It followed a philosophy where the thinker was removed from the train of thought and the connections and the analysis of the connect was devoid of any bias of the thinker.
Kerry Walters describes this ideology in his essay Beyond Logicism in Critical Thinking, "A logistic approach to critical thinking conveys the message to students that thinking is legitimate only when it conforms to the procedures of informal (and, to a lesser extent, formal) logic and that the good thinker necessarily aims for styles of examination and appraisal that are analytical, abstract, universal, and objective.

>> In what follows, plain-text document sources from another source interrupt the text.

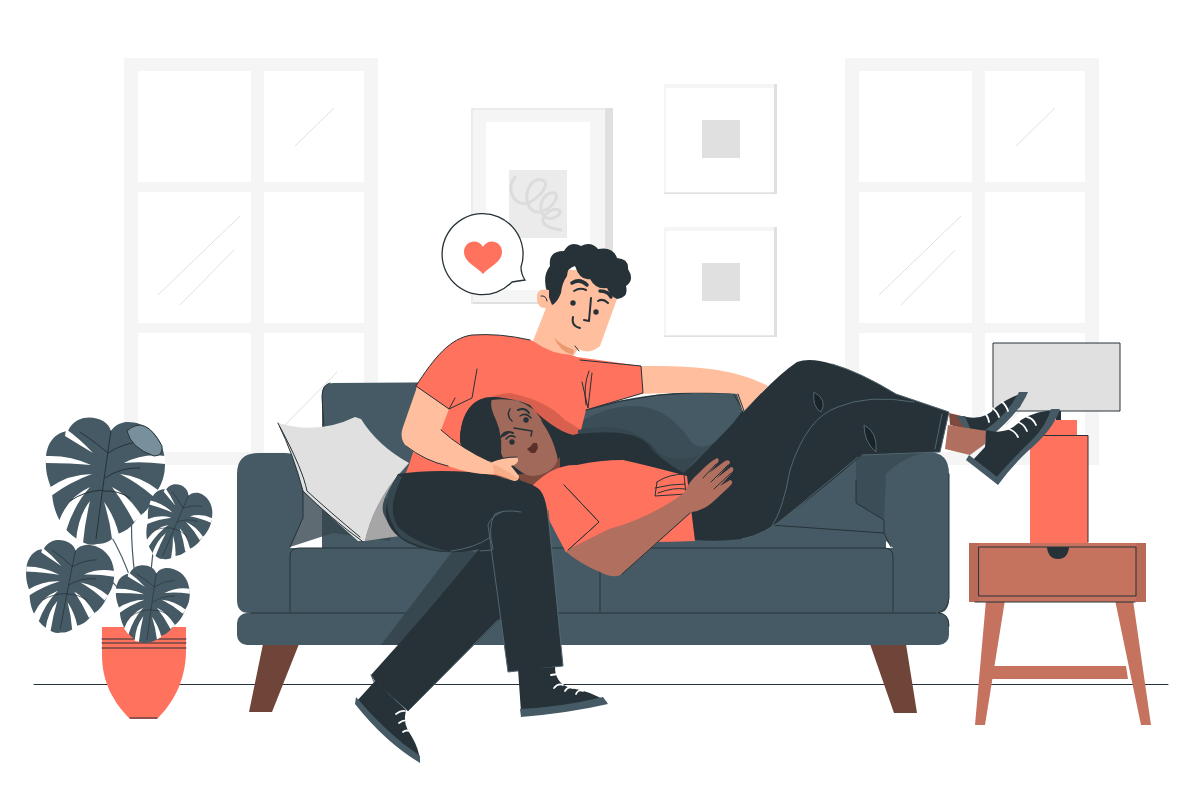
<!DOCTYPE html>
<html lang="en">
<head>
<meta charset="utf-8">
<title>Couple relaxing on a sofa</title>
<style>
:root{--paper:#fff;--mist:#f5f5f5;--line:#e0e0e0;--ink:#263238;--slate:#455a64;--slate-deep:#37474f;--coral:#ff725e;--coral-deep:#d9604e;--skin:#ffbe9d;--skin-deep:#eb996e;--brown:#b16f5f;--brown-face:#a0695a;--brown-deep:#7d4a3e;--wood:#c5735f;--leg:#6f4439}
html,body{margin:0;background:var(--paper);overflow:hidden}
svg{display:block;width:1200px;height:800px}
.mist{fill:var(--mist)}.paper{fill:var(--paper)}.grey{fill:var(--line)}
.ink{fill:var(--ink)}.slate{fill:var(--slate)}.slate-deep{fill:var(--slate-deep)}
.coral{fill:var(--coral)}.coral-deep{fill:var(--coral-deep)}
.skin{fill:var(--skin)}.skin-deep{fill:var(--skin-deep)}
.brown{fill:var(--brown)}.brown-face{fill:var(--brown-face)}.brown-deep{fill:var(--brown-deep)}
.wood{fill:var(--wood)}.leg{fill:var(--leg)}
.seam{fill:none;stroke:var(--ink);stroke-width:1;stroke-linecap:round;stroke-linejoin:round}
.feature{fill:none;stroke:var(--ink);stroke-width:2;stroke-linecap:round;stroke-linejoin:round}
.crease{fill:none;stroke:#52666f;stroke-width:1;stroke-linecap:round}
.glint{fill:none;stroke:var(--line);stroke-width:1}
.lace{fill:none;stroke:var(--paper);stroke-width:1.8;stroke-linecap:round}
.stem{fill:none;stroke:var(--slate);stroke-width:1.2}
</style>
</head>
<body>
<svg viewBox="0 0 1200 800" role="img" aria-label="A man sits on a sofa while a woman lies with her head on his lap">
<defs>
  <g id="window">
    <path class="mist" fill-rule="evenodd" d="M124 58H378V465H124ZM138 71V182H251V71ZM264 71V182H364V71ZM138 192V323H251V192ZM264 192V323H364V192ZM138 333V452H251V333ZM264 333V452H364V333Z"/>
    <path class="glint" d="M295 146L334 108M158 295L240 216M180 305L234 250M285 425L337 372"/>
  </g>
  <g id="small-frame">
    <path class="mist" d="M664 84H777V194H664Z"/>
    <path class="grey" d="M774 84H777V194H664V192.500H774Z"/>
    <path class="paper" d="M666 88H774V192H666Z"/>
    <path class="grey" d="M702 120H740V158H702Z"/>
  </g>
  <g id="leaf">
    <path class="slate" d="M65 14C62 2 44 -3 32 3C27 6 24 9 22 14C9 15 0 27 0 42C-1 56 3 65 6 73C6 92 14 111 31 122C38 127 46 129 51 127C61 127 67 122 71 117C82 114 88 107 92 100C102 94 108 84 111 74C119 63 121 47 117 33C113 15 96 4 80 5C73 6 68 9 65 14Z"/>
    <path class="paper" d="M0 39Q24 38 45 48Q25 46 0 46ZM3 71Q23 57 46 57Q24 65 5 79ZM13 104Q22 80 44 70Q28 88 20 114ZM30 124Q32 99 44 84Q39 105 37 126ZM20 12Q34 22 47 36Q32 27 19 19ZM119 39Q97 36 78 46Q96 44 119 47ZM112 73Q94 59 74 57Q92 66 108 80ZM95 98Q82 78 66 70Q78 86 88 105ZM73 118Q69 100 58 85Q64 104 66 122Z"/>
    <path class="seam" d="M65 14Q58 60 50 122M62 36Q48 24 34 15M62 36Q77 26 94 25M59 61Q75 50 94 51M57 74Q72 73 84 81M57 73Q38 74 24 84"/>
  </g>
</defs>

<g id="room">
  <use href="#window"/>
  <use href="#window" x="721"/>
  <g id="large-frame">
    <path class="mist" d="M472 108H606V304H472Z"/>
    <path class="grey" d="M605 108H613V304H472V302H605Z"/>
    <path fill="none" stroke="#ebebeb" stroke-width="2" d="M472 304V109H605"/>
    <path class="paper" d="M486 122H590V290H486Z"/>
    <path fill="#ebebeb" d="M509 170H567V238H509Z"/>
    <path fill="none" stroke="#dcdcdc" stroke-width="3" d="M516 176C503 190 517 211 532 201C548 190 550 178 537 180C523 184 523 213 539 212C555 209 562 191 551 193C536 197 538 222 553 218C567 213 558 204 547 213C535 224 551 229 562 230"/>
  </g>
  <use href="#small-frame"/>
  <use href="#small-frame" y="143"/>
  <path class="seam" d="M34 684.500H1168"/>
</g>

<g id="sofa">
  <path class="leg" d="M263 644H299L272 712H249ZM870 644H906L917 713H894Z"/>
  <path class="slate" d="M322 394Q322 383 334 383L480 382L590 408Q660 388 730 393H876Q886 393 886 404V560H322Z"/>
  <path class="slate-deep" d="M572 426Q650 380 690 440Q706 462 744 412L745 470H590Z" opacity=".65"/>
  <path class="seam" d="M586 410Q655 389 733 393L743 410M330 383Q322 385 322 397L324 428"/>
  <path class="slate" d="M237 474Q237 453 259 453H284Q303 453 303 474V520L290 548H893L856 510V474Q856 452 878 452H928Q949 452 949 474V598Q949 613 938 613H249Q237 613 237 600Z"/>
  <path class="slate-deep" d="M303 488V520L290 547L333 533L390 541L400 500Z" opacity=".8"/>
  <path class="slate-deep" d="M856 460Q858 452 880 452H930Q905 455 886 474L884 520L856 503Z" opacity=".65"/>
  <rect class="slate" x="237" y="613" width="712" height="32" rx="10"/>
  <path class="seam" d="M251 613H936M290 611V556Q290 548 300 548H884Q893 548 893 557V611M600 548V612M303 484V518L290 547M770 525L884 533L891 547M856 480V503L884 520V533M949 474V598Q948 610 938 613Q949 613 949 626"/>
  <path class="slate-deep" d="M455 548L381 645H430L515 560Z"/>
  <g id="cushion">
    <path class="grey" d="M278 423Q318 435 355 417L361 419Q378 446 409 463Q375 498 365 541L358 541Q324 511 303 491Q294 456 278 423Z"/>
    <path fill="#a6a6a6" d="M409 463L398 476Q378 502 384 515Q391 530 400 536L365 541Q374 498 409 463Z"/>
    <path class="seam" d="M278 423Q294 456 303 491Q329 517 362 541M280 427Q303 470 307 491Q330 512 360 537"/>
  </g>
</g>

<g id="plant">
  <path class="stem" d="M101 520C122 550 137 590 145 634M149 433C128 490 125 540 145 634M172 496C150 520 150 590 147 634M80 557C112 575 132 600 145 634"/>
  <path class="coral" d="M102 627H186V653C185 683 172 704 157 719H130C114 703 102 683 102 655Z"/>
  <path class="seam" d="M102 639H186M102 643H186M102 648H186M130 718H157"/>
  <use href="#leaf" transform="translate(46 417)"/>
  <path d="M127 431Q145 414 162 446Q163 456 154 456Q131 448 127 431Z" fill="#78909c" stroke="#263238"/>
  <use href="#leaf" transform="translate(157 478) rotate(16) scale(.54 .6)"/>
  <use href="#leaf" transform="translate(28 538) rotate(3) scale(.74 .73)"/>
  <use href="#leaf" transform="translate(116 565) scale(.62 .61)"/>
</g>

<g id="side-table">
  <path class="wood" d="M986 600H1005L985 725H975ZM1115 600H1133L1151 725H1141ZM991 666H1126L1128 679H988Z"/>
  <path class="wood" d="M969 543H1146V602H969Z"/>
  <path d="M969 543H979V602H969ZM1136 543H1146V602H1136Z" fill="#b96b59"/>
  <path class="seam" d="M979 547H1136V596H979ZM975 602H1135"/>
  <path class="ink" d="M1047 547H1069Q1068 559 1058 559T1047 547Z"/>
</g>
<g id="lamp">
  <path class="ink" d="M1056 408H1061V421H1056Z"/>
  <path class="coral" d="M1041 420H1077V436H1088V543H1030V436H1041Z"/>
  <path class="seam" d="M1041 435.500H1088V542"/>
  <path d="M993 343H1120V411H993Z" fill="#e0e0e0" stroke="#263238"/>
</g>

<g id="man">
  <g id="man-back-arm">
    <path class="skin" d="M638 366C700 365 738 370 768 386L743 412L737 394C710 392 675 393 638 394Z"/>
    <path class="seam" d="M738 394L744 411"/>
  </g>
  <g id="man-far-leg">
    <path class="ink" d="M480 548Q430 610 371 675L376 683L408 711L502 617L515 520Z"/>
    <path class="crease" d="M376 683L408 711L498 620M371 675L374 682"/>
    <path class="ink" d="M375 681L406 710Q402 724 412 737Q419 749 420 761L356 702Z"/>
    <path class="slate" d="M356 697L355 704Q385 742 420 763L420 756Q386 733 356 697Z"/>
    <path class="lace" d="M396 714Q401 710 405 711M399 723Q404 719 409 721M403 732Q407 729 411 732"/>
  </g>
  <path id="man-shirt" class="coral" d="M416 386C434 358 450 338 472 335Q500 333 530 340L577 357L641 366L643 393L586 410L580 434L520 480H403L409 465L420 430Z"/>
  <path class="seam" d="M416 386C434 358 450 338 472 335Q500 333 530 340M580 360L641 366L643 393L586 410M589 371Q583 386 586 405M582 382L588 408L592 373M477 369L472 398L449 409"/>
  <path id="shirt-shade" class="coral-deep" d="M462 424Q481 394 510 393Q548 401 565 420L583 431L573 437L510 436Z"/>
  <g id="man-head">
    <path class="skin" d="M548 292Q536 287 537 299Q538 309 546 308L533 341Q552 355 574 355L578 349Q590 355 600 346L617 299L601 270H560Z"/>
    <path class="skin-deep" d="M554 337Q560 345 574 350L573 355Q559 351 554 337Z"/>
    <path class="ink" d="M547 292Q542 276 550 266Q548 251 564 251Q570 240 581 246Q591 241 598 249Q613 246 617 258Q629 259 628 269Q635 280 626 286Q629 298 617 299Q610 296 607 288Q596 290 590 279Q580 281 575 266Q567 268 567 276Q562 283 561 293Q557 303 552 305Z"/>
    <path class="skin" d="M549 290Q536 287 537 299Q539 309 549 307Z"/>
    <path class="feature" d="M591 298L589 321L584 320M573 317Q571 326 580 328M574 291Q580 287 586 290M598 301Q603 298 608 303"/>
    <path class="feature" stroke-width="3" d="M572 283Q580 278 587 285M600 291Q608 291 611 297" style="stroke-width:3.500"/>
    <circle class="ink" cx="573" cy="303" r="2.700"/><circle class="ink" cx="596" cy="312" r="2.700"/>
    <path class="seam" d="M541 296Q546 295 547 301M575 346L579 351"/>
  </g>
</g>

<g id="woman">
  <path id="woman-hair" class="ink" d="M460 442C460 410 475 397 492 397C530 398 540 432 573 435Q610 424 635 434C655 444 660 460 684 472Q715 449 743 410L754 470L690 505L560 490L510 478L462 448Z"/>
  <path class="slate-deep" d="M578 430Q625 420 647 442Q667 467 699 455L684 473Q658 459 646 442Q629 428 578 434Z"/>
  <path class="brown-deep" d="M514 474Q548 476 560 448L560 467L530 489Z"/>
  <path class="brown-face" d="M488 400Q520 396 530 406Q548 428 558 451Q560 466 545 473Q531 480 520 471L503 458Q498 446 499 430Z"/>
  <path class="ink" d="M460 442C460 413 475 397 492 398Q489 407 496 420Q504 438 500 462L478 457Z"/>
  <path class="ink" d="M490 397Q523 397 538 414Q559 432 573 435L558 460Q552 430 530 405Q512 397 490 400Z"/>
  <path class="feature" d="M514 428L532 431L531 436M506 439Q510 434 515 437M520 416Q526 412 531 418M510 409Q506 416 512 421M503 436L508 433" style="stroke-width:1.500"/>
  <path class="feature" d="M501 437Q505 430 513 433M518 410Q525 407 529 413"/>
  <circle class="ink" cx="512" cy="442" r="2.700"/><circle class="ink" cx="526" cy="420" r="2.700"/>
  <path d="M527 449L531 446L533 443L537 443L538 448L535 453L531 453Z" fill="#5b2f2a"/>
  <path id="woman-trousers" class="ink" d="M684 474L746 410Q775 377 797 362Q810 357 832 364Q860 372 896 394L949 412L940 452L862 455Q822 490 789 514Q765 535 742 539Q718 542 694 540Z"/>
  <path class="crease" d="M832 364Q860 372 896 394L949 412L940 452L862 455M942 414L935 449M914 402Q868 394 838 407Q807 417 790 470Q783 510 772 526M742 539Q765 535 789 514L858 457"/>
  <path d="M814 392Q828 400 821 412Q812 407 814 392ZM864 425Q878 432 876 452Q864 442 864 425Z" fill="#1a2327" stroke="#52666f"/>
  <g id="woman-shoes">
    <path class="brown-deep" d="M949 413L966 417L969 430L950 425Z"/>
    <path class="ink" d="M962 416Q984 422 996 407Q1011 396 1027 392L1020 407L989 434L967 430Z"/>
    <path class="slate" d="M1019 392H1028Q1020 412 990 437L984 431Q1008 414 1019 392Z"/>
    <path class="slate" d="M957 416L965 416L972 433L967 433Z"/>
    <path class="brown" d="M948 425L987 431L985 444L970 455L945 449Z"/>
    <path class="ink" d="M986 430Q1008 436 1021 420Q1037 410 1058 410L1048 426L1000 480L972 461L985 447Z"/>
    <path class="slate" d="M1051 409L1060 409Q1054 429 1027 452Q1011 467 998 485L994 480Q1015 456 1032 440Q1046 426 1051 409Z"/>
    <path class="slate" d="M969 455L996 476L998 485L966 460Z"/>
    <path class="lace" d="M983 412Q988 415 989 422M992 408Q997 411 999 417M1002 402Q1006 405 1008 411M1009 429Q1015 431 1018 437M1018 422Q1024 424 1027 431M1027 417Q1033 418 1036 425"/>
  </g>
  <path id="woman-shirt" class="coral" d="M531 487Q553 464 577 465Q600 460 623 460Q650 466 687 476L695 541Q650 543 612 541L566 552L546 514Z"/>
  <path class="coral-deep" d="M686 477L690 505L658 528L612 542L691 509Z"/>
  <path class="seam" d="M564 485L599 522L568 550M657 482Q668 474 686 474M655 488Q671 484 685 484M658 493Q674 487 685 489M657 482L655 496L686 494L684 475"/>
  <path id="woman-arm" class="brown" d="M565 551L609 529Q650 518 684 493Q690 480 699 473Q708 463 717 458Q721 460 716 465L709 473L725 461Q730 459 730 463L717 478L731 467Q736 468 731 474L720 486L730 480Q735 481 729 487L715 500Q705 510 692 512L622 574Q615 579 602 573Q580 564 565 551Z"/>
  <path class="coral" d="M564 485L599 522L566 552L546 514Z"/>
  <path class="seam" d="M564 485L599 522L568 550M716 464L703 478M728 465L711 482M731 473L714 489M622 574L690 513"/>
</g>

<g id="man-front">
  <path class="ink" d="M398 474Q430 469 470 472Q528 478 540 490Q547 499 548 520L563 666L508 672L491 546Q445 560 408 543Q384 530 386 508Q388 490 398 474Z"/>
  <path class="slate-deep" d="M398 475Q375 505 401 537Q420 549 451 552Q420 545 401 530Q384 513 402 477Z"/>
  <path class="crease" d="M548 510L563 666L508 672L488 525Q491 516 502 512M493 549Q487 527 495 514Q505 509 521 512M451 551Q475 548 489 538M492 550L480 551"/>
  <path class="skin" d="M417 387L449 409L441 430Q462 449 491 462Q503 457 517 457Q521 463 511 466L519 476Q519 483 511 480L496 474Q476 476 448 466Q420 459 406 446Q399 438 403 427Z"/>
  <path class="skin-deep" d="M493 464Q505 469 518 479Q508 482 494 474Z" opacity=".45"/>
  <path class="seam" d="M416 386L449 409L455 398M491 462Q502 457 517 457M441 430Q462 449 489 461M406 446Q425 461 448 466"/>
  <path class="ink" d="M518 669L555 667Q555 683 570 688Q591 691 607 702L521 712Z"/>
  <path class="slate" d="M520 709Q562 707 603 697L608 704Q569 713 521 717Z"/>
  <path class="lace" d="M551 675L558 674M554 688Q558 683 563 685M565 691Q568 686 573 688M576 694Q578 689 583 691"/>
</g>

<g id="love-bubble">
  <path d="M521 267A40.500 40.500 0 1 0 512 282Q518 281 525 280Q521 274 521 267Z" fill="#fff" stroke="#263238" stroke-width="1.300"/>
  <path class="coral" d="M483 274C476 266 464 262 464 252C464 240 479 238 483 247C487 238 502 240 502 252C502 262 490 266 483 274Z"/>
</g>
</svg>
</body>
</html>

"A logistic approach to critical thinking conveys the message to students that thinking is legitimate only when it conforms to the procedures of informal (and, to a lesser extent, formal) logic and that the good thinker necessarily aims for styles of examination and appraisal that are analytical, abstract, universal, and objective." As the ‘second wave’ took hold, scholars began to take a more inclusive view of what constituted as critical thinking.
Rationality and logic are still widely accepted in many circles as the primary examples of critical thinking. Walters (Re-thinking Reason, 1994) argues that rationality demands more than just logical or traditional methods of problem solving and analysis or what he calls the "calculus of justification" but also considers "cognitive acts such as imagination, conceptual creativity, intuition and insight" (p. These "functions" are focused on discovery, on more abstract processes instead of linear, rules-based approaches to problem-solving.
rationality, rational thinking, reasoning, knowledge, intelligence and also a moral component such as reflective thinking.
Critical thinkers therefore need to have reached a level of maturity in their development, possess a certain attitude as well as a set of taught skills. Glaser proposed that the ability to think critically involves three elements: Educational programs aimed at developing critical thinking in children and adult learners, individually or in group problem solving and decision making contexts, continue to address these same three central elements.His method of questioning is now known as "Socratic questioning" and is the best known critical thinking teaching strategy.In his mode of questioning, Socrates highlighted the need for thinking for clarity and logical consistency.Traditionally, critical thinking has been variously defined as follows: Contemporary critical thinking scholars have expanded these traditional definitions to include qualities, concepts, and processes such as creativity, imagination, discovery, reflection, empathy, connecting knowing, feminist theory, subjectivity, ambiguity, and inconclusiveness.Some definitions of critical thinking exclude these subjective practices.Socrates established the fact that one cannot depend upon those in "authority" to have sound knowledge and insight.He demonstrated that persons may have power and high position and yet be deeply confused and irrational.Socrates asked people questions to reveal their irrational thinking or lack of reliable knowledge.Socrates demonstrated that having authority does not ensure accurate knowledge.The linear and non-sequential mind must both be engaged in the rational mind.The ability to critically analyze an argument – to dissect structure and components, thesis and reasons – is essential.